However, the OpenForum also seeks to bring to the fore new voices in African conversations. This diversity of voices and perspectives will be carefully selected both in terms of speakers, and in terms of participants, to ensure lively, dynamic and interesting conversations.

The discussions around Sex will focus on gender inequality and homophobia and the extent to which both continue to define virtually every society on the continent - and on the extent to which (a) the LGBTI movement (and other social movements) can learn and benefit from the gains of the women’s movement; and (b) new economic challenges intersect with the civil and political rights agendas that have traditionally been the domain of women’s groups and the LGBTI movement. Participants will also debate how to support social movements in a context of growing inequalities, where activists have fewer financial resources and are simultaneously required to address growing social discrimination.

Discussions on Power will focus on (a) what the Arab Uprisings can teach sub-Saharan Africa about political transitions, as well as what limitations these uprisings have faced; (b) what the rise of the BRICS countries mean for African politics and African politicians; (c) whether human rights and good governance – increasingly held up as pre-conditions for aid from Western countries in the last two decades – are likely to suffer as a result of increased economic and development assistance from the emerging powers; and lastly (d) where the new thought leadership and activism will come from to address the political and economic inequalities that continue to plague the continent.
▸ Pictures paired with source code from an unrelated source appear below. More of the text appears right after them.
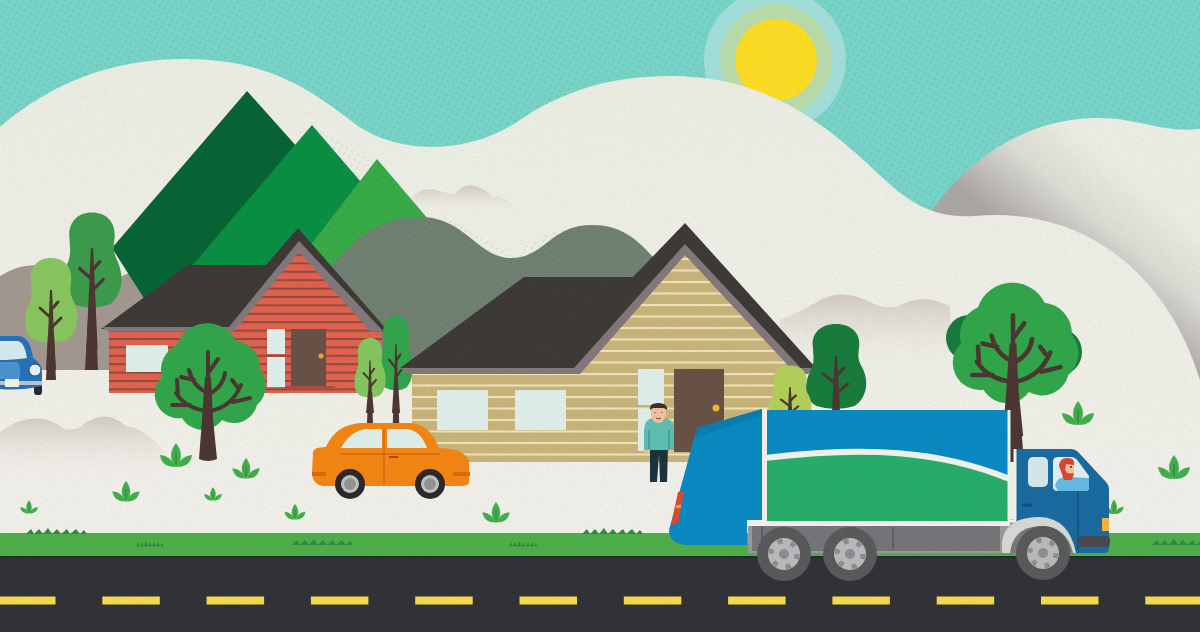
<!DOCTYPE html>
<html lang="en">
<head>
<meta charset="utf-8">
<title>Collection day on a suburban street</title>
<style>
:root{--sky:#77d5c9;--paper:#eeeee6;--sun:#fedd22;--grass:#4cae48;--road:#2f3035;--dash:#f5dc4b;
--pine:#046332;--leaf:#068f41;--lime:#35ac45;--tree:#2fa548;--tree-dark:#157a3a;--bark:#4b3430;
--hill:#6f8070;--mound:#a2978f;--roof:#3b3735;--trim:#80777a;--brick:#e2604c;--tan:#c8b478;
--door:#665045;--glass:#e0efeb;--orange:#f48410;--blue:#0788c2;--cab:#17699f;--green:#24ad68;--white:#f2f3ee}
html,body{margin:0;width:1200px;height:632px;overflow:hidden;background:var(--sky)}
svg{display:block}
.trunk{fill:none;stroke:var(--bark);stroke-linecap:round;stroke-linejoin:round}
.glass{fill:var(--glass)}.roof{fill:var(--roof)}.door{fill:var(--door)}
</style>
</head>
<body>
<svg width="1200" height="632" viewBox="0 0 1200 632" role="img" aria-label="A blue and green collection truck drives past two houses, trees and hills">
<defs>
<linearGradient id="paper-fade" x1="0" y1="0" x2="0" y2="1"><stop offset="0" stop-color="#eceee4"/><stop offset="1" stop-color="#f2f0ea"/></linearGradient>
<linearGradient id="cloud-shade" x1="0" y1="0" x2="0" y2="1"><stop offset="0" stop-color="#d2cac3"/><stop offset="1" stop-color="#efeee7" stop-opacity="0"/></linearGradient>
<linearGradient id="far-hill" gradientUnits="userSpaceOnUse" x1="1125" y1="170" x2="1050" y2="262"><stop offset="0" stop-color="#edeee6"/><stop offset=".45" stop-color="#dddcd5"/><stop offset="1" stop-color="#aaa6a2"/></linearGradient>
<pattern id="brick-siding" width="20" height="8.4" y="2" patternUnits="userSpaceOnUse"><rect width="20" height="9" fill="var(--brick)"/><rect width="20" height="2" fill="#8d4a3e"/></pattern>
<pattern id="tan-siding" width="20" height="11.5" y="5" patternUnits="userSpaceOnUse"><rect width="20" height="12" fill="var(--tan)"/><rect width="20" height="2" fill="#efe5bf"/></pattern>
<pattern id="halftone" width="6" height="6" patternUnits="userSpaceOnUse" patternTransform="rotate(30)"><circle cx="3" cy="3" r="1.2" fill="#1d3b35" opacity=".09"/></pattern>
<filter id="grain" x="0" y="0" width="1" height="1"><feTurbulence type="fractalNoise" baseFrequency=".7" numOctaves="2" seed="4"/><feColorMatrix values="0 0 0 0 .2  0 0 0 0 .2  0 0 0 0 .18  .5 .5 0 0 -.4"/></filter>
<clipPath id="body-clip"><path d="M767 410H1004Q1009 410 1009 415V521H767Z"/></clipPath>
<g id="sprout" fill="#3fae49"><path d="M0 10C-8 2-5-8 0-14C5-8 8 2 0 10Z"/><path d="M-1 10C-11 10-15 5-16-2C-8-1-3 3-1 10Z"/><path d="M1 10C11 10 15 5 16-2C8-1 3 3 1 10Z"/><path d="M0 10V-5" stroke="#2b8039" fill="none"/></g>
<g id="round-tree">
<path d="M-46-12A27 27 0 0 1-31-44A32 32 0 0 1 28-48A27 27 0 0 1 52-20A26 26 0 0 1 49 16A24 24 0 0 1 14 31A24 24 0 0 1-26 29A24 24 0 0 1-46-12Z" fill="var(--tree)"/>
<path class="trunk" stroke-width="4" d="M0 22Q-22 20-32 4M-18 16L-36 16M-30 7L-31-9M0 4Q-15-2-19-19M-14-9L-27-12M0-7V-37M0-16L10-30M2 22Q24 18 33-4M25 13L42 9M31 0L24-9M1 5Q15-2 17-16"/>
<path d="M-3-12H3L5 30L9 70Q0 74-9 70L-6 30Z" fill="var(--bark)"/>
</g>
<g id="tall-tree">
<path d="M0-80C14-80 22-70 20-56C19-48 19-44 23-36C30-20 25-4 16 2Q0 8-17 2C-28-5-28-20-22-34C-18-44-20-48-20-56C-22-70-14-80 0-80Z"/>
<path class="trunk" stroke-width="3" d="M0-20L-11-30M0-10L10-20M0-28L7-36"/><path d="M-1-48H1L5 42H-5Z" fill="var(--bark)"/>
</g>
<g id="truck-wheel"><circle r="27" fill="#57585a"/><circle r="16" fill="#b9babc"/><circle r="13" fill="none" stroke="#8c8d90" stroke-width="5" stroke-dasharray="5 8.6"/><circle r="5" fill="#8c8d90"/></g>
<g id="car-wheel"><circle r="15" fill="#292628"/><circle r="9" fill="#c4c3c0"/><circle r="6" fill="#969492"/></g>
<path id="tufts" fill="#2f8a3d" d="M0 5L5 0L8 5L13 0L17 5L22-1L26 5L31 0L35 5L41 0L44 5L50 0L54 5L58 1L61 5Z"/>
</defs>

<g id="sky-and-sun">
<rect width="1200" height="632" fill="var(--sky)"/><rect width="1200" height="230" fill="url(#halftone)"/>
<circle cx="775" cy="60" r="71" fill="#a2dfda"/><circle cx="776" cy="60" r="56" fill="#b9dcaa"/><circle cx="776" cy="60" r="41" fill="var(--sun)"/>
</g>

<g id="pale-hills">
<path d="M930 213C975 150 1035 118 1098 118C1140 118 1160 133 1200 129V400H930Z" fill="url(#far-hill)"/>
<path d="M0 127C52 82 113 59 185 59C265 59 309 88 350 120C390 153 462 158 517 122C563 90 612 76 670 76C755 76 812 112 868 164C901 195 924 219 975 216C1085 206 1168 275 1200 380V540H0Z" fill="url(#paper-fade)"/>
<path d="M408 203Q418 186 436 190Q448 194 455 194Q464 182 478 187Q489 191 492 197Q508 194 518 214H404Z" fill="url(#cloud-shade)"/>
<path d="M780 320Q800 312 815 303Q840 286 872 303Q890 311 900 305Q926 292 950 307V372H780Z" fill="url(#cloud-shade)"/>
<path d="M0 432Q30 410 57 424Q71 435 84 424Q106 408 126 426Q148 429 166 455V478H0Z" fill="url(#cloud-shade)"/>
</g>

<g id="mountains">
<path d="M0 276Q32 256 58 273L90 300Q140 248 192 283V370H0Z" fill="var(--mound)"/>
<path d="M247 91L340 195V300H145L112 248Z" fill="var(--pine)"/>
<path d="M312 125L385 210V300H163Z" fill="var(--leaf)"/>
<path d="M377 159L440 233V300H268Z" fill="var(--lime)"/>
<path d="M300 300C343 255 365 217 420 217C466 217 477 258 511 258C545 258 550 225 592 225C640 225 655 265 690 300V372H330Z" fill="var(--hill)"/>
<path d="M112 248L247 91L300 150L312 125L377 159L425 217Q470 217 511 258Q545 225 592 225L690 300V372H330Z" fill="url(#halftone)"/>
</g>

<g id="left-trees">
<use href="#tall-tree" transform="translate(92 302) scale(1.12 1.12)" fill="#3a9a49"/><path d="M89 300H95L98 370H85Z" fill="var(--bark)"/>
<use href="#tall-tree" transform="translate(51 338)" fill="#86c65c"/><path d="M48 335H54L56 370H46Z" fill="var(--bark)"/>
</g>

<g id="blue-car">
<rect x="34" y="378" width="8" height="17" rx="3" fill="#26272b"/>
<path d="M0 336H18Q30 336 33 358Q43 363 42 378V386Q20 391 0 389Z" fill="#2470b7"/>
<path d="M0 341H18Q25 343 27 358Q12 360 0 360Z" fill="#d8eaf0"/><path d="M0 362H18Q22 370 19 379H0Z" fill="#4991cf"/>
<circle cx="35" cy="370" r="6" fill="#e8f2f4" stroke="#174f8c"/><path d="M0 383H42" stroke="#bac4cb" stroke-width="4"/><rect x="5" y="379" width="14" height="8" fill="#f3f2e9"/>
</g>

<g id="red-house">
<path d="M109 330H235L299 244L382 331V393H109Z" fill="url(#brick-siding)"/>
<path class="roof" d="M101 329L188 265H266L298 228L388 331H373L299 247L231 329Z"/>
<path d="M109 331H234L299 252L370 331H383L299 241L229 327H101Z" fill="var(--trim)"/>
<rect class="glass" x="126" y="345" width="42" height="27"/><path class="glass" d="M267 329H285V354H267ZM267 357H285V387H267Z"/>
<rect class="door" x="291" y="329" width="35" height="58"/><circle cx="321" cy="356" r="2.5" fill="#f2a52e"/>
<path d="M285 387H335" stroke="#a84b3e" stroke-width="2"/>
</g>

<use href="#round-tree" transform="translate(208 389)"/>
<g id="saplings">
<use href="#tall-tree" transform="translate(396 386) scale(.64 .88)" fill="#31a34a"/><path d="M394 382H398L400 413H392Z" fill="var(--bark)"/>
<use href="#tall-tree" transform="translate(370 394) scale(.6 .7)" fill="#82c65d"/><path d="M368 392H372L374 413H366Z" fill="var(--bark)"/>
</g>

<g id="tan-house">
<path d="M412 374H578L685 250L800 374V462H412Z" fill="url(#tan-siding)"/>
<path class="roof" d="M400 368L524 277H633L685 223L816 368H798L685 247L576 368Z"/>
<path d="M400 368H574L685 244L801 368H816L808 374H796L685 255L580 374H408Z" fill="var(--trim)"/>
<rect class="glass" x="437" y="390" width="51" height="40"/><rect class="glass" x="515" y="390" width="51" height="40"/>
<path class="glass" d="M638 369H664V405H638ZM638 409H664V451H638Z"/>
<rect class="door" x="674" y="369" width="50" height="83"/><circle cx="716" cy="408" r="3.5" fill="#f2b233"/>
</g>

<g id="right-trees">
<use href="#tall-tree" transform="translate(836 404) scale(1.15 1)" fill="var(--tree-dark)"/>
<use href="#tall-tree" transform="translate(790 420) scale(.82 .68)" fill="#b2cf57"/>
<circle cx="969" cy="338" r="23" fill="var(--tree-dark)"/><circle cx="1058" cy="352" r="24" fill="var(--tree-dark)"/>
<use href="#round-tree" transform="translate(1013 357) scale(1.13)"/><path d="M1008 390H1018L1024 462H1004Z" fill="var(--bark)"/>
</g>

<g id="orange-car">
<path d="M313 453Q313 447 326 447Q336 424 362 423H410Q430 424 439 448Q468 449 469 463V483Q468 486 461 486H323Q312 484 312 472Z" fill="var(--orange)"/>
<path class="glass" d="M341 448Q351 430 367 429H382V448ZM387 429H407Q421 431 427 448H387Z"/>
<path d="M384 429V484M340 454H440" fill="none" stroke="#d9670d" stroke-width="1.5"/><path d="M389 457H398" stroke="#9f4c12" stroke-width="2"/>
<path d="M312 474H326M453 474H470" stroke="#d9670d" stroke-width="4"/>
<use href="#car-wheel" x="350" y="484"/><use href="#car-wheel" x="430" y="484"/>
</g>

<g id="resident">
<path d="M650 447H668L667 482H660L659 454L657 482H650Z" fill="#17313a"/>
<path d="M653 418H664Q674 419 674 431V450H644V431Q644 419 653 418Z" fill="#5dbfb4"/>
<path d="M649 430V449M669 430V449" stroke="#3b998f" stroke-width="1.5"/><path d="M644 450H649V454H644ZM669 450H674V454H669Z" fill="#edbd98"/>
<path d="M651 408H666V415Q664 423 658 423Q652 422 651 415Z" fill="#f0c3a0"/><path d="M650 410Q649 403 658 403Q668 403 667 410L664 408H653Z" fill="#3d2a25"/>
<path d="M655 412V413M662 412V413M656 418Q659 420 661 418" fill="none" stroke="#6b453a"/>
</g>

<g id="sprouts">
<use href="#sprout" transform="translate(176 457)"/><use href="#sprout" transform="translate(246 470) scale(.85)"/>
<use href="#sprout" transform="translate(126 493) scale(.85)"/><use href="#sprout" transform="translate(213 495) scale(.55)"/>
<use href="#sprout" transform="translate(29 508) scale(.55)"/><use href="#sprout" transform="translate(295 513) scale(.65)"/>
<use href="#sprout" transform="translate(496 514) scale(.85)"/><use href="#sprout" transform="translate(1078 415)"/>
<use href="#sprout" transform="translate(1174 469)"/><use href="#sprout" transform="translate(1114 508) scale(.6)"/>
</g>

<g id="street">
<rect y="533" width="1200" height="25" fill="var(--grass)"/><rect y="557" width="1200" height="75" fill="var(--road)"/>
<path d="M0 557H1200" stroke="#222a25" stroke-width="2"/>
<use href="#tufts" x="26" y="529"/><use href="#tufts" x="292" y="540"/><use href="#tufts" x="582" y="529"/><use href="#tufts" x="1152" y="540"/>
<use href="#tufts" transform="translate(136 542) scale(.45 .9)"/><use href="#tufts" transform="translate(509 542) scale(.47 .9)"/>
<path d="M-2 600.5H1200" stroke="var(--dash)" stroke-width="8" stroke-dasharray="57.5 46.8"/>
</g>

<g id="collection-truck">
<path d="M748 519H1016V553H748Z" fill="#98999b"/><path d="M752 526H1000V551H752Z" fill="#737477"/><path d="M762 527V550M893 527V550" stroke="#5d5e60" stroke-width="2"/>
<path d="M697 428L762 409V520H747V545H685Q669 543 669 530Z" fill="var(--blue)"/>
<path d="M697 428L762 409V416L695 437Z" fill="#087bb0"/>
<path d="M678 492L684 491L678 523L671 525Z" fill="#e0452f"/><path d="M676 507L681 506" stroke="#f1a43d" stroke-width="3"/>
<path d="M762 409H767V521H1010V526H748V520H762Z" fill="var(--white)"/>
<g clip-path="url(#body-clip)">
<rect x="767" y="410" width="243" height="112" fill="var(--blue)"/>
<path d="M765 459C865 447 940 451 1012 481V524H765Z" fill="var(--green)"/>
<path d="M765 458C865 446 940 450 1012 480" fill="none" stroke="var(--white)" stroke-width="6"/>
</g>
<path d="M1015 454Q1015 449 1020 449H1070Q1076 449 1079 453L1106 482Q1109 485 1109 490V548Q1109 553 1104 553H1015Z" fill="var(--cab)"/>
<path d="M1078 487V550" stroke="#0f5587" stroke-width="2"/>
<path d="M1009 410V521H1015V449" fill="none" stroke="var(--white)" stroke-width="3"/>
<rect x="1028" y="457" width="20" height="30" rx="5" fill="#d6e7eb"/>
<path d="M1058 457H1071Q1075 457 1078 461L1089 476V488Q1089 491 1085 491H1058Q1053 491 1053 487V462Q1053 457 1058 457Z" fill="#e2f0f2"/>
<path d="M1055 486Q1056 477 1067 477L1089 478V488Q1088 491 1084 491H1058Z" fill="#61bae3"/>
<path d="M1062 463H1074V474Q1071 480 1065 477Z" fill="#f2c39c"/><path d="M1059 466Q1060 457 1068 458Q1075 458 1074 465L1066 464L1065 470Q1067 475 1074 473L1072 480H1064Z" fill="#d9442f"/><circle cx="1071" cy="467" r="1" fill="#30272a"/>
<path d="M1002 553V541Q1006 517 1040 517Q1069 518 1076 553Z" fill="#d8d8d4"/><path d="M1010 553Q1013 526 1042 526Q1067 527 1073 553Z" fill="#77787a"/>
<path d="M1022 505H1032" stroke="#0d4f7e" stroke-width="3"/><rect x="1102" y="518" width="7" height="13" fill="#f6b33a"/>
<rect x="1078" y="536" width="32" height="11" rx="4" fill="#47484c"/>
<use href="#truck-wheel" x="784" y="554"/><use href="#truck-wheel" x="850" y="554"/><use href="#truck-wheel" x="1043" y="553"/>
</g>

<rect id="paper-grain" width="1200" height="632" filter="url(#grain)" opacity=".3"/>
</svg>
</body>
</html>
Discussions on Money will focus on the fact that across the continent, current models of economic development are heavily reliant on (a) the extraction and/or unsustainable exploitation of natural resources; (b) the introduction of commercial models of agriculture that either impoverish or exclude rural poor people; (c) the concession of large tracts of land; and, (d) the negotiation of ports, power supplies, railways, and other important infrastructure, in ways that undermine the capacity of African states to manage their own affairs.  

The participants at the gathering will be a mix of leading African actors and thinkers, who are on the cutting edge of forcing change, as well as global policy actors with extensive experience. 

However, the OpenForum also seeks to bring to the fore new voices in African conversations. This diversity of voices and perspectives will be carefully selected both in terms of speakers, and in terms of participants, to ensure lively, dynamic and interesting conversations.

Areyeh Neier (pictured above), the President of the Open Society Foundations, will be giving the keynote address.


Binyavanga Wainaina, Kenyan author and a past winner of the Caine Prize for African Writing, argues that the world has got its image of Africa very badly wrong.

Let us imagine that Africa was really like it is shown in the international media.

Africa would be a country. Its largest province would be Somalia.

Bono, Angelina Jolie and Madonna would be joint presidents, appointed by the United Nations.

European aid workers would run the Foreign Affairs Office, gap year students from the UK the Ministry of Health and the Ministry of Culture would be run by the makers of the Kony2012 videos.

'Wholesome and ethnic'

Start Quote

Africa’s image in the west, and Africa’s image to itself, are often crude, childish drawings of reality”

Actual Africans would live inside villages designed by economist Jeffrey Sachs.

Those villagers would wear wholesome hand-made ethnic clothing, dance to wholesome ethnic music and during the day they would grow food communally and engage in things called income-generating activities.

For our own protection, American peacekeepers and Nato planes would surround the villages - making hearts and minds happy and safe.

We would give birth to only one baby per couple - this way we would not overwhelm poor, suffering Europeans with our desire to travel outside our villages and participate fully in a dynamic world.

We would not be allowed to do business with the Chinese and we would not be allowed to do business with the country formerly known as Gaddafi’s Libya.

Africa would discover the child in itself, and stop trying to mess around and be a part of the rest of the world.

Read more, here.